The other ideas.

Ultimately we went with B. Good for the tone but also this afforded me the chance to draw a giant spider.

The working thumbnail!
____________________________________________

From there I took the drawing to finish.

The finished drawing!
Next time, color!

____________________________________________

Hobbit week.

Monday, October 01, 2012

Hobbit week!

A little while back I got to do cover for a new book about The Hobbit. If you can't do a cover for your favorite book directly, a book about the book is the next best thing.

This week I'll be walking through my process for the cover (with a grand, old surprise on Friday!)

Enjoy!

Bilbo in Mirkwood!

Bilbo, detail.

_______________________________________________

The final cover.

Friday, September 28, 2012

Illustration Friday: Book

It's been a good long time since I've ever posted to IF, a couple years maybe! I used to post every Friday back in the early days of my blog. Well, I'm pleased to make a contribution once again.

"Book" brought to mind this recent piece from Menagerie, the gryphon with the troll kids.

Troll Children with Gryphon. 

I'm sorry (but a little pleased?) to say that the first print run of Menagerie has just sold out but I just released a series of prints from the book.

Thanks for taking a look!

Friday, September 21, 2012

New work! New prints!

Finally! I've got a ton of new work to share.

All of these new pieces are from my 2012 sketchbook, Menagerie. Enjoy!

Note. Some are available as matted 8" x 10" prints (total size 11" x 14") others as both a decoratively matted 8" x 10" OR miniature. Some are only available as miniature. All sizes are noted and linked below.

There is also one special charity art print I hope you'll see at the bottom.

Thank you for supporting my work!
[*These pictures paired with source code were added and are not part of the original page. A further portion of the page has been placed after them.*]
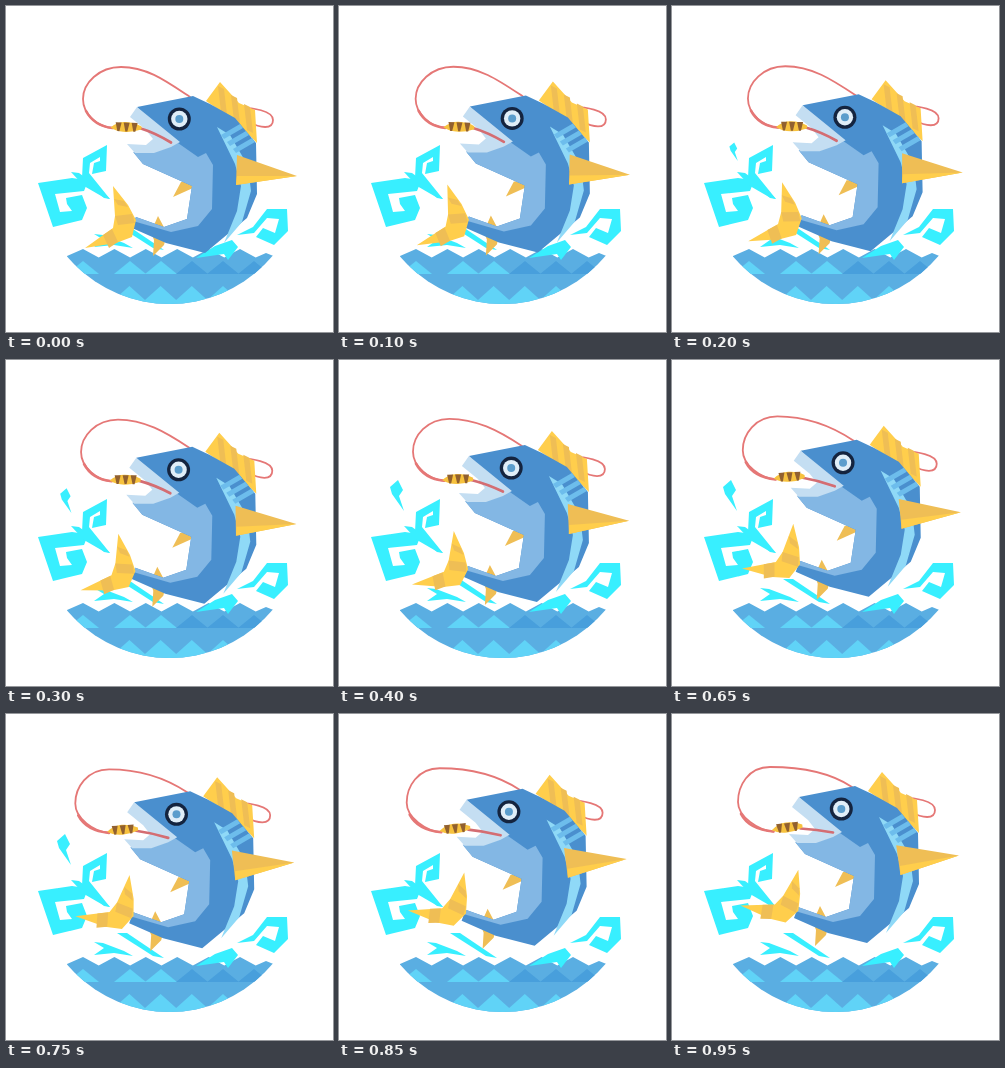
An HTML page for the animation above (1 s loop, 327 px wide and 326 px high).

```html
<!DOCTYPE html>
<html lang="en">
<head>
<meta charset="utf-8">
<title>Leaping fish</title>
<style>
html, body { margin: 0; width: 100%; height: 100%; overflow: hidden; background: #fff; }
svg { display: block; width: 100vw; height: 100vh; }
</style>
</head>
<body>
<svg id="stage" viewBox="0 0 327 326"></svg>
<script>
const NS = 'http://www.w3.org/2000/svg';
const stage = document.getElementById('stage');
const LOOP = 1000, STEP = 50;
const colors = {
  sea: '#5aaee2', deep: '#489fdc', foam: '#60d3f7', splash: '#38efff',
  blue: '#4a8fce', pale: '#83b7e4', lip: '#c4def2', shine: '#8fd9f7', stripe: '#6dbdec',
  gold: '#ffce4c', amber: '#efbe55', cord: '#e57776', tongue: '#d46d72'
};

function add(tag, attrs, parent = stage) {
  const el = document.createElementNS(NS, tag);
  for (const key in attrs) el.setAttribute(key, attrs[key]);
  parent.append(el);
  return el;
}
const group = (parent = stage) => add('g', {}, parent);
const poly = (color, points, parent) => add('polygon', { fill: colors[color], points }, parent);
const line = (color, width, parent) =>
  add('path', { fill: 'none', stroke: colors[color], 'stroke-width': width, 'stroke-linecap': 'round' }, parent);
// Parallelogram from a corner and two edge vectors
const slab = (color, x, y, ax, ay, bx, by, parent) =>
  poly(color, `${x},${y} ${x + ax},${y + ay} ${x + ax + bx},${y + ay + by} ${x + bx},${y + by}`, parent);
const zigzag = (x, y, half, depth, count) =>
  Array.from({ length: count }, (_, i) => `${x + i * half},${y + i % 2 * depth}`).join(' ');

// Sea: a bowl cut from a circle, topped with waves
const clip = add('clipPath', { id: 'bowl' });
add('circle', { cx: 163.5, cy: 163.5, r: 134.5 }, clip);
const water = add('g', { 'clip-path': 'url(#bowl)' });
poly('sea', `61,250 ${zigzag(77, 243, 15.7, 8.5, 12)} 260,247 270,251 270,300 55,300`, water);
const crest = (color, x) => poly(color, `${x - 16},268 ${x},255 ${x + 16},268`, water);
[77, 124, 155].forEach(x => crest('foam', x));
[186, 217, 248].forEach(x => crest('deep', x));
poly('foam', `${zigzag(61, 280, 15.6, 14, 14)} 270,300 55,300`, water);

// Splashes
[
  '32,177 66,172 73,173 80,180 78,185 49,188 54,206 66,205 61,198 60,192 76,189 81,202 76,214 47,221',
  '65,166 73,167 88,178 104,193 97,191 78,180',
  '77,152 101,139 100,165 86,168 88,157 94,155 94,151 84,157 83,167 104,193 98,192 76,172',
  '231,229 247,221 261,203 281,203 282,225 268,239 250,231 257,222 269,227 273,213 261,212 248,227',
  '88,228 97,229 118,237 127,242 108,239 88,241 98,234',
  '111,219 121,219 158,244 147,242',
  '190,252 209,240 226,234 232,241 222,254 218,248'
].forEach(points => poly('splash', points));
const drop = poly('splash', '-6,-10 2,-17 7,-7 3,-1 8,14 -4,-3');

// Fishing line
const cord = line('cord', 1.8), cordEnd = line('cord', 2.6);

// Fish
const fish = group();
add('path', { fill: 'none', stroke: colors.cord, 'stroke-width': 1.8,
  d: 'M228 102C248 101 267 105 267 114C267 124 254 122 243 116' }, fish);

poly('gold', '200,95 214,76 233,97 249,104 251,137 228,114', fish);
for (let i = 0; i < 3; i++) slab('amber', 212 + 13 * i, 80 + 9 * i, 6, 3, 3, 26, fish);
poly('amber', '167,191 175,176 187,176 187,182', fish);
poly('amber', '152,210 161,227 158,239 147,250 148,234 145,226', fish);

poly('blue', '131,101 187,90 204,98 229,112 250,137 251,188 241,212 199,247 160,237 126,222 130,211 158,221 181,213 186,180 137,158 128,147 172,137 150,122', fish);
poly('pale', '127,146 172,137 192,151 200,147 207,159 206,203 192,220 165,226 127,215 130,211 158,221 181,213 186,180 137,158', fish);
poly('shine', '211,121 224,129 242,160 245,185 236,216 218,237 231,205 235,180 229,158', fish);
for (let i = 0; i < 3; i++) slab('stripe', 215 + 6 * i, 129 + 7 * i, 19, -11, 3, 4, fish);
poly('lip', '124,111 131,101 174,136 165,141 148,147 129,147 121,138 140,139 147,133 140,124', fish);

const eye = add('g', { transform: 'translate(173.3 113)' }, fish);
[[11.5, '#14243f'], [8.2, '#e0eef8'], [4, '#5b9dcc']]
  .forEach(([r, fill]) => add('circle', { r, fill }, eye));

const tail = group(fish);
poly('gold', '107,180 122,199 130,214 126,231 110,237 79,242 107,222 109,210', tail);
slab('amber', 108, 193, 10, 2, 4, 6, tail);
slab('amber', 109, 210, 17, -2, 3, 9, tail);
slab('amber', 97, 229, 9, -6, 6, 13, tail);

const fin = group(fish);
poly('amber', '231,149 291,170 230,179', fin);
poly('gold', '231,170 291,170 230,179', fin);

// Lure and tongue
const tongue = line('tongue', 2.7);
const lure = group();
add('path', { fill: '#f7c23e', d: 'M-15 1Q-8 -5 0 -5Q9 -5 16 -1L16 2Q8 5 0 5Q-9 5 -15 1Z' }, lure);
[-7, 1, 9].forEach(x => add('path', { fill: '#91602f', d: `M${x - 3} -4.4H${x + 3}L${x + 1} 4.4H${x - 1}Z` }, lure));

function draw(ms) {
  const t = Math.floor(ms % LOOP / STEP) * STEP;
  const x = t / (LOOP - STEP);
  const p = x ** 1.5;
  const swing = (x + x * x * (3 - 2 * x)) / 2;

  const dx = -4 * p, dy = -18 * p;
  fish.setAttribute('transform', `translate(${dx} ${dy})`);
  tail.setAttribute('transform', `rotate(${34 * swing} 129 215)`);
  fin.setAttribute('transform', `rotate(${-10 * swing} 231 165)`);

  const lx = 119.5 - 5 * p, ly = 121 - 7.5 * p;
  lure.setAttribute('transform', `translate(${lx} ${ly}) rotate(${2 - 9 * p})`);
  tongue.setAttribute('d', `M${lx + 14} ${ly + 1}Q${lx + 30} ${ly + 6 - 4 * p} ${165 + dx} ${136.5 + dy}`);

  // The line runs from the head over its top and left edge to the lure.
  const hx = 184 + dx, hy = 91 + dy, tx = 115 - 17 * p, ty = 61 - 8 * p;
  const wx = 77 - 11 * p, wy = 93 - 5 * p, ex = lx - 13, ey = ly + 1 + 3 * p;
  cord.setAttribute('d', `M${hx} ${hy}C${hx - 24} ${hy - 16} ${tx + 26} ${ty} ${tx} ${ty}` +
    `C${tx - 22} ${ty} ${wx} ${wy - 16} ${wx} ${wy}C${wx} ${wy + 15} ${ex - 15} ${ey - 1} ${ex} ${ey}`);
  cordEnd.setAttribute('d', `M${wx + 3} ${wy + 12}Q${wx + 11} ${ey - 2} ${ex} ${ey}`);

  const rise = Math.max(0, Math.min(1, (t - 150) / 250));
  drop.setAttribute('transform', `translate(${62 - 5 * rise} ${149 - 12 * rise}) scale(${.5 + .5 * rise})`);
  drop.setAttribute('visibility', t >= 150 && t < 850 ? 'visible' : 'hidden');
}

const start = performance.now();
function tick() {
  draw(performance.now() - start);
  requestAnimationFrame(tick);
}
draw(0);
requestAnimationFrame(tick);
</script>
</body>
</html>
```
To visit my shop and see everything that's available, prints and sketchbooks alike, you can visit here.

* * * 

Operatic Dragon. Gioioso.
Miniature print.

Operatic Dragon. Dolore.
Miniature print.

  * * *

The Games of the Tiger King.
8" x 10" print

Fox River Holiday.
8" x 10" print

Troll Children with Gryphon.
8" x 10" print

Gryphon.
8" x 10" print

* * *

Two sizes available. 
A decoratively matted 8" x 10" or a miniature 4" x 6" print.

Renaissance Baire I.
 8" x 10"
Miniature

Fox.
8" x 10"
Miniature

Richard.
8" x 10"
Miniature

Renaissance Baire II.
 8" x 10"
Miniature

Tiger King.
Miniature

Gentlefox.
Miniature

Tiger, profile.
8" x 10" print

All proceeds from the sale of this print will be donated to
the World Wildlife Fund's Save Tigers Now campaign.

Over the course of reference gathering for this project
I came across a statistic that I couldn't ignore.

A hundred years ago there were 100,000 tigers in the wild.
Today there are as few as 3,200.

NOTE: Print appears without logo and text.